Quote: “Not everyone can win National Titles, very few ever compete beyond local or regional level and only the especially fortunate ever make it on to the world stage but no who has ever sat in a saddle has lost.” – USEF, United States Equestrian Federation
Chevy Chase, MD
About Regan: I picked up skiing 3 years ago when my now fiancé (former vail mountain groomer) introduce me to the sport. The sport he is so passionate about. I will always cherish the gift of having learned from someone who is purely passionate and enthusiastic about that sport. While he was introducing me to the world of skiing that he is so consumed by, I showed him my equally consuming sport of horseback riding. At the time I had two horses of my own, Skyler a black and white pony and Bucky an Off The Track Thoroughbred that I have had since I was 14. When I started skiing my weeks consisted of school at the University of Maryland, riding my horses 5 days a week and trekking out to the slopes with Cory on the weekends. I believe that skiing and horse back riding can be related as far as understanding that while you are skiing or on a horse you are the smallest piece to the puzzle. Whether its standing at the top of your first run through the trees or sitting on a 1,100 pound beast, you are not in control, I now feel humbled every time I get to experience this.
When I first got Bucky in middle school I had no idea what was in store for me. I had been riding horses my whole life, but to say that my family or I had any idea what we were getting into would be an understatement. Bucky was by no means a walk in the park; in fact I don’t think he ever walked with me that first year that I owned him. My mom learned how to drive a horse trailer so she could take Bucky and me to competitions that we would consequently be eliminated from – because Bucky would jump out of the ring, with me on his back, and head back to the trailers. My goals when I first owned Bucky were to take him Novice level eventing, and eventually go Prelim with him. After a few months of owning him my goals had changed, I had to learn how to simplify my goals and set ones we could achieve. My then goals were to get through one competition at a time without being asked to leave with my dangerous horse.

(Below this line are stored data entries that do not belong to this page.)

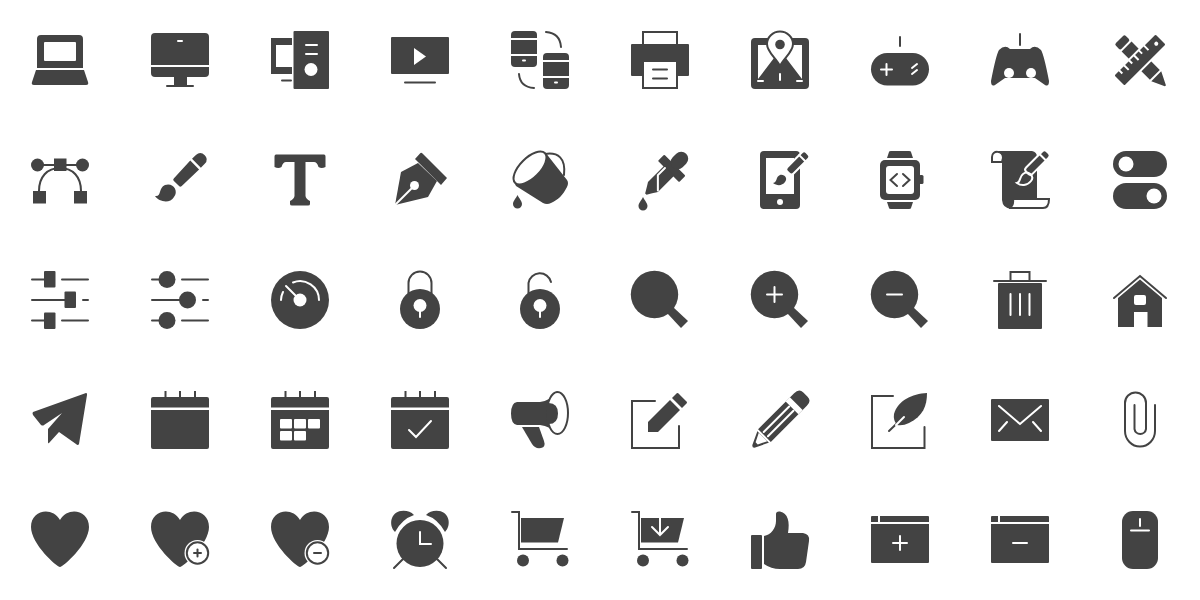
<!DOCTYPE html>
<html lang="en">
<head>
<meta charset="utf-8">
<title>Glyph icon set</title>
<style>
:root { --ink: #434343; --paper: #fff; }
html, body { margin: 0; background: var(--paper); overflow: hidden; }
svg { display: block; width: 1200px; height: 600px; fill: var(--ink); }
.line { fill: none; stroke: var(--ink); stroke-width: 2; }
.cut { fill: var(--paper); }
.slit { fill: none; stroke: var(--paper); stroke-width: 2; }
.halo { stroke: var(--paper); stroke-width: 2; }
.sheet { fill: var(--paper); stroke: var(--ink); stroke-width: 2; }
.line, .slit { stroke-linecap: round; }
.square { stroke-linecap: butt; }
</style>
</head>
<body>
<svg viewBox="0 0 1200 600" role="img" aria-label="Fifty solid interface icons">
<defs>
  <g id="phone"><rect x="31" y="31" width="26" height="36" rx="4"/><path class="slit square" d="M31 39H57M31 55H57"/><path class="slit" d="M43 60.5H45"/></g>
  <g id="lens"><circle cx="54.5" cy="54.5" r="23.7"/><path d="M67 73L73 67 88 81 81 88z"/></g>
  <path id="heart" d="M60 87C57 87 31 64 31 47C31 30 52 26 60 40C68 26 89 30 89 47C89 64 63 87 60 87z"/>
  <g id="badge"><circle class="cut" cx="77.5" cy="73" r="13"/><circle class="sheet" cx="77.5" cy="73" r="10.7"/><path class="line" d="M74 73H81"/></g>
  <g id="calendar"><path d="M31 39q0-2 2-2H87q2 0 2 2V47.5H31zM31 50H89V87q0 2-2 2H33q-2 0-2-2z"/><path class="line square" d="M45.5 31V38M60 31V38M75 31V38"/></g>
  <g id="cart"><path class="line" d="M32 32H39V69H87"/><path d="M41 38H84L78 62.5H41z"/><circle cx="43" cy="80.5" r="6"/><circle cx="82.5" cy="80.5" r="6"/></g>
  <g id="window"><path d="M31 37q0-1 1-1H38V42H31zM40 36H88q1 0 1 1V42H40zM31 44H89V82q0 1-1 1H32q-1 0-1-1z"/></g>
  <path id="drop" d="M0-7C2-3 4.500-1 4.500 2A4.500 4.500 0 0 1-4.500 2C-4.500-1-2-3 0-7z"/>
</defs>

<g id="row-devices">
  <g id="laptop"><path d="M37 68V39q0-4 4-4H79q4 0 4 4V68zM36 70H84L88 82q1 3-2 3H34q-3 0-2-3z"/><rect class="cut" x="44" y="42" width="32" height="19" rx="1"/></g>
  <g id="monitor" transform="translate(120)"><rect x="31" y="33" width="58" height="44" rx="4"/><path class="slit square" d="M31 66H89"/><path class="slit" d="M58 41H62"/><path d="M54 76H67V86H54z"/><path class="line" d="M47 86H73"/></g>
  <g id="desktop-computer" transform="translate(240)"><rect x="53.500" y="31" width="35.500" height="58" rx="1"/><path d="M31 38H52V45H36V67H52V74H31z"/><path class="line" d="M42 80.500H51"/><path class="slit" d="M66 45H77M66 54H77"/><circle class="cut" cx="71" cy="69.500" r="6.500"/></g>
  <g id="video" transform="translate(360)"><rect x="31" y="37" width="58" height="37" rx="1"/><path class="cut" d="M54 48L66 56.500 54 65z"/><path class="line" d="M45 82.500H75"/></g>
  <g id="phone-sync" transform="translate(480)"><use href="#phone"/><use href="#phone" x="32" y="22"/><path class="line" d="M66 32Q80 33 81 47M39 74Q40 87 54 88"/></g>
  <g id="printer" transform="translate(600)"><rect class="sheet" x="43" y="32" width="34" height="18"/><rect x="31" y="44" width="58" height="32" rx="1"/><rect class="sheet" x="43" y="61" width="34" height="27"/><path class="line" d="M53 69.500H67M53 78.500H67"/></g>
  <g id="map" transform="translate(720)"><rect x="31" y="38" width="58" height="51" rx="4"/><path class="cut" d="M38 45H50L54 58 38 79zM82 45H70L66 58 82 79z"/><path class="slit" d="M60 74V80M43 81L38 81M77 81L82 81"/><path class="sheet" d="M60 66C56 58 47 52 47 44A13 12.500 0 0 1 73 44C73 52 64 58 60 66z"/><circle cx="60" cy="44.500" r="4.800"/></g>
  <g id="retro-gamepad" transform="translate(840)"><path class="line" d="M60 37V46"/><rect x="31" y="53" width="58" height="32.500" rx="16.200"/><path class="slit" d="M41 69.500H52M46.500 64V75M72 68L77 64M72 74L77 70"/></g>
  <g id="game-controller" transform="translate(960)"><path class="line" d="M60 34V45"/><path d="M39 50Q45 44 50 49H70Q75 44 81 50Q84 55 89 81Q89 87 85 85L75 78H45L35 85Q31 87 31 81Q36 55 39 50z"/><circle class="cut" cx="49" cy="73" r="5"/><circle class="cut" cx="71" cy="73" r="5"/></g>
  <g id="ruler-pencil" transform="translate(1080)"><g transform="rotate(45 60 60)"><rect x="31" y="53" width="8" height="14" rx="2"/><path d="M41 53H81V67H41zM83 53L96 59.500Q97 60 96 61L83 67z"/></g><g transform="rotate(-45 60 60)"><rect class="halo" x="30" y="52" width="60" height="16" rx="2"/><path class="slit square" d="M38 52V57M45 52V59M52 52V57M59 52V59M66 52V57M73 52V59"/><circle class="cut" cx="83" cy="60" r="2"/></g></g>
</g>

<g id="row-design" transform="translate(0 120)">
  <g id="bezier"><circle cx="37.500" cy="45" r="6.500"/><circle cx="82.500" cy="45" r="6.500"/><path class="line" d="M37 45H82M39 71C39 57 47 48 60 48S81 57 81 71"/><path d="M54 38.500H66.500V51H54zM33 71H46V83.500H33zM74 71H87V83.500H74z"/></g>
  <g id="paintbrush" transform="translate(120)"><path d="M35 76C42 77 38 68 45 65C53 62 59 71 54 77C50 84 39 82 35 76z"/><g transform="rotate(-45 60 60)"><path d="M55 56Q55 54.500 57 54.500L81 53.500V66L57 65.500Q55 65.500 55 64zM83.500 53.500H89Q95 54 95 60T89 66H83.500z"/></g></g>
  <path id="type-tool" transform="translate(240)" d="M36 34.500H84q1.500 0 1.500 2V47q-4 2-7 0Q77 42 74 42H65.500V76Q66 79 70 81V84q0 1.500-2 1.500H52q-2 0-2-1.500V81Q54 79 54.500 76V42H46Q43 42 41.500 47q-3 2-7 0V36.500q0-2 1.500-2z"/>
  <g id="pen-nib" transform="translate(360)"><path d="M35 85L41 52 58 43 77 61 68 77z"/><path d="M55 39L60 33.500Q61 32 62.500 33.500L87 58 81 65z"/><path class="slit" d="M35 85L54 66"/><circle class="cut" cx="54.500" cy="65.500" r="4.500"/></g>
  <g id="paint-bucket" transform="translate(480)"><path class="line" d="M65 34C78 32 86 38 84 55"/><path d="M34 62C32 52 52 30 65 32L87 60Q89 63 87 67C83 75 78 80 71 83Q67 85 63 83L36 66z"/><ellipse class="sheet" cx="50" cy="48" rx="21" ry="10" transform="rotate(-45 50 48)"/><use href="#drop" x="37.500" y="82"/></g>
  <g id="eyedropper" transform="translate(600)"><g transform="rotate(-45 60 60)"><rect x="72" y="45" width="9" height="30" rx="1"/><rect x="78" y="53" width="19" height="14" rx="7"/><path d="M40 59Q47 55 50 53H73V67H50Q47 65 40 61z"/><path class="slit" d="M72 55H62L51 66"/></g><use href="#drop" x="43" y="84"/></g>
  <g id="drawing-tablet" transform="translate(720)"><rect x="40" y="31" width="40" height="58" rx="4"/><rect class="cut" x="46" y="38" width="28" height="36"/><circle class="cut" cx="60" cy="82" r="3"/><g transform="rotate(-45 70 50)"><rect class="halo" x="67" y="46" width="27" height="9" rx="3"/><path class="slit" d="M87 46V55"/></g><path d="M53 63C58 62 55 57 60 55C65 54 68 59 65 62C62 66 57 66 53 63z"/></g>
  <g id="smart-watch" transform="translate(840)"><path d="M49 32q0-1 2-1H69q2 0 2 1L73 38H47zM47 82H73L71 88q0 1-2 1H51q-2 0-2-1z"/><rect x="40" y="40" width="40" height="40" rx="5"/><rect class="cut" x="46" y="46" width="28" height="28" rx="3"/><rect x="79" y="55" width="4.500" height="9" rx="1.500"/><path class="line" d="M57 54L50.500 60 57 66M63 54L69.500 60 63 66"/></g>
  <g id="artwork-scroll" transform="translate(960)"><path d="M38 31H72Q77 32 77 37V79H56V88Q43 91 42 80V42z"/><path class="sheet" d="M42 42H32V37C32 30 43 30 43 38z"/><path class="sheet" d="M53 79H89C89 85 87 88 83 88H49Q54 86 53 79z"/><g transform="rotate(-45 70 50)"><rect class="halo" x="66" y="45.500" width="29" height="9" rx="3"/><path class="slit" d="M88 45V55"/></g><path class="slit" d="M57 63C61 62 59 57 63 54C68 50 75 56 71 61C67 66 61 66 57 63z"/></g>
  <g id="toggles" transform="translate(1080)"><rect x="33" y="31" width="54" height="26" rx="13"/><circle class="cut" cx="46" cy="44" r="7.500"/><rect x="33" y="63" width="54" height="26" rx="13"/><circle class="cut" cx="74" cy="76" r="7.500"/></g>
</g>

<g id="row-controls" transform="translate(0 240)">
  <g id="square-sliders"><path class="line" d="M32 39.500H44M62 39.500H88M32 60H65M83 60H88M32 80.500H44M62 80.500H88"/><rect x="44" y="31" width="11.500" height="16.500" rx="1"/><rect x="64.500" y="51.500" width="11.500" height="16.500" rx="1"/><rect x="44" y="72.500" width="11.500" height="16.500" rx="1"/></g>
  <g id="round-sliders" transform="translate(120)"><path class="line" d="M32 39.500H44M62 39.500H88M32 60H65M83 60H88M32 80.500H44M62 80.500H88"/><circle cx="47" cy="39.500" r="8.500"/><circle cx="67.500" cy="60" r="8.500"/><circle cx="47" cy="80.500" r="8.500"/></g>
  <g id="gauge" transform="translate(240)"><circle cx="60" cy="60" r="29"/><circle class="cut" cx="60" cy="60" r="6.500"/><path class="slit" d="M60 60L46 46M41 60A19 19 0 0 1 43 52M53 42.500A19 19 0 0 1 79 60"/></g>
  <g id="locked" transform="translate(360)"><circle cx="60" cy="69" r="20"/><path class="line" d="M48.500 54V43A11.500 11.500 0 0 1 71.500 43V54"/><circle class="cut" cx="60" cy="65.500" r="6.500"/><path class="slit" d="M60 68V77"/></g>
  <g id="unlocked" transform="translate(480)"><circle cx="60" cy="69" r="20"/><path class="line" d="M48.500 54V43A11.500 11.500 0 0 1 71 42"/><circle class="cut" cx="60" cy="65.500" r="6.500"/><path class="slit" d="M60 68V77"/></g>
  <use id="search" href="#lens" x="600"/>
  <g id="zoom-in" transform="translate(720)"><use href="#lens"/><path class="slit" d="M47 54.500H62M54.500 47V62"/></g>
  <g id="zoom-out" transform="translate(840)"><use href="#lens"/><path class="slit" d="M47 54.500H62"/></g>
  <g id="trash" transform="translate(960)"><rect x="38" y="43" width="44" height="46" rx="1"/><path class="line" d="M34 41H86M50.500 41V32H69.500V41"/><path class="slit" d="M50.500 54V75M60 54V75M69.500 54V75"/></g>
  <g id="home" transform="translate(1080)"><path class="line" d="M34 58L60 36 86 58"/><path d="M38 58L60 39.500 82 58V87H67.500V72H54V87H38z"/><rect class="cut" x="54" y="55" width="12" height="10" rx="2"/></g>
</g>

<g id="row-office" transform="translate(0 360)">
  <path id="send" d="M33 52L86 33Q87.500 33 87 35L79 84Q78 86 76 84L59 72 49 83Q48 84 48 82V69L62 53 44 65Q43 66 41 65L33 55Q32 53 33 52z"/>
  <use id="calendar-blank" href="#calendar" x="120"/>
  <g id="calendar-month" transform="translate(240)"><use href="#calendar"/><g class="cut"><rect x="40" y="59" width="12" height="9.500" rx="1"/><rect x="54" y="59" width="12" height="9.500" rx="1"/><rect x="68" y="59" width="12" height="9.500" rx="1"/><rect x="40" y="71" width="12" height="9.500" rx="1"/><rect x="54" y="71" width="12" height="9.500" rx="1"/></g></g>
  <g id="calendar-done" transform="translate(360)"><use href="#calendar"/><path class="slit" d="M49 70L56 77 71 61"/></g>
  <g id="megaphone" transform="translate(480)"><path d="M37 42H60Q70 41 77 31V74Q70 66 60 65H37Q31 64 31 53.500T37 42z"/><ellipse class="sheet" cx="77.500" cy="53" rx="10.500" ry="21"/><path d="M67 43Q78 42 78 53.500T67 64z"/><path d="M42 67H59L64 81Q66 87 61 88 55 89 52 84z"/></g>
  <g id="edit" transform="translate(600)"><path class="line" d="M55 41H32V88H79V66"/><path d="M48 62L70 40 80 50 58 72H48zM72 38L76 34Q77.500 32 79 34L86 41Q88 42.500 86 44L82 48z"/></g>
  <g id="pencil" transform="translate(720)"><g transform="rotate(-45 60 60)"><path d="M38 51H89Q96 51 96 57V63Q96 69 89 69H38L23 62Q20 60 23 58z"/><path class="cut" d="M77 51H83V69H77zM27 58.500L36 54V66L27 61.500z"/><path class="slit" d="M40 57H76M40 63H76M37 51V69"/></g></g>
  <g id="quill-note" transform="translate(840)"><path class="line" d="M53 36H32V88H84.500V67M49 71L75 46"/><path d="M87 33C72 34 58 40 54 54Q53 60 57 65Q63 66 69 63C83 56 87 46 87 33z"/><path class="slit" d="M56 65L64 57"/></g>
  <g id="mail" transform="translate(960)"><rect x="31" y="39" width="58" height="42" rx="1"/><path class="slit" d="M39 46L60 64 81 46M39 71L47 62M81 71L73 62"/></g>
  <path id="paperclip" class="line" transform="translate(1080)" d="M75 45V71A15 15.500 0 0 1 45 71V43A10.500 10.500 0 0 1 66 43V69A5.800 5.800 0 0 1 54.500 69V45"/>
</g>

<g id="row-shop" transform="translate(0 480)">
  <use id="favourite" href="#heart"/>
  <g id="favourite-add" transform="translate(120)"><use href="#heart"/><use href="#badge"/><path class="line" d="M77.500 69.500V76.500"/></g>
  <g id="favourite-remove" transform="translate(240)"><use href="#heart"/><use href="#badge"/></g>
  <g id="alarm-clock" transform="translate(360)"><circle cx="60" cy="63.500" r="23.500"/><path d="M35 52C28 45 31 32 41 31Q49 30 54 35 42 39 35 52zM85 52C92 45 89 32 79 31Q71 30 66 35 78 39 85 52z"/><path class="line" d="M43 79L34 88M77 79L86 88"/><path class="slit" d="M60 52V64H71"/></g>
  <use id="shopping-cart" href="#cart" x="480"/>
  <g id="add-to-cart" transform="translate(600)"><use href="#cart"/><path class="slit" d="M60 38V55M52 47L60 55 68 47"/></g>
  <g id="thumbs-up" transform="translate(720)"><rect x="31" y="55" width="11" height="34" rx="1"/><path d="M44 56C51 55 56 48 56 41V34Q56 31 60 31.500C68 33 70 42 68 53H83Q90 54 89 61L86 82Q85 89 78 89H60Q51 89 44 84z"/></g>
  <g id="window-add" transform="translate(840)"><use href="#window"/><path class="slit" d="M53 63H67M60 56V70"/></g>
  <g id="window-remove" transform="translate(960)"><use href="#window"/><path class="slit" d="M53 63H67"/></g>
  <g id="mouse" transform="translate(1080)"><rect x="42" y="31" width="36" height="58" rx="11"/><path class="slit" d="M51 50.500H69M60 39V46"/></g>
</g>
</svg>
</body>
</html>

And we got there!
Bucky and I never got to Prelim level eventing, we hardly received blue ribbons, but what I got was a lesson in never giving up, appreciating what you have even when your convinced what you have is trying to kill you, and learn to be humbled with every lesson learned. Bucky taught me so many things, of course I am a better rider because of him, I also learned to ignore chatter from other competitors speaking illly of me, and to never ever give up. I could never have achieved the things I eventually did with Bucky without my mother, a woman who at first didn’t know my horse from the horse next to him, the woman who learned to drive a horse trailer and console me after every competition that first year or two, even though there were many times I wanted to leave Bucky on the show grounds and give up my mom wouldn’t let me think that way. She has a way of encouraging and teasing me at the same time. I remember so many long drives home in tears and then bursting out laughing because my mom always knew how to cheer me up, usually at Bucky’s expense. After years of lessons – taught by Bucky – from staying on for dear life or learning to stop this beast that is 10x your body weight, Bucky and I eventually clicked! I was able to jump him over things that were so big and scary that I thought we’d never make to the other side, but that athletic beast jumped it every time, I learned to ride with him, I couldn’t control his speed like I had tried to for so long to do but to ride as a team. He eventually calmed down and became the farm favorite for children to ride! My mom still won’t believe me that he plods around an arena with kids on his back and is a perfect, safe saint!
When Cory first taught me to ski I was reminded of what if felt to be discouraged again, this time it wasn’t a 1,100 pound beast but a relatively simple blue in the mountains of West Virginia. I felt this humbling experience again, I would get so mad at myself for falling 16 times that day, but I would be reminded that the mountains weren’t against me, but that I had to learn to ski with the mountain. It took me a whole season of falling down every run that I finally had that ahhh hah moment! I skiing and I clicked! Three years, hundreds of falls, a few crashes into trees, one beautiful Rocky Mountain engagement later, with a plan to move to the Rockies to become ski bums as a married couple, I am so excited to see what the mountains have in store for me. I know I will never control a mountain and I just need to remind myself to ski with it.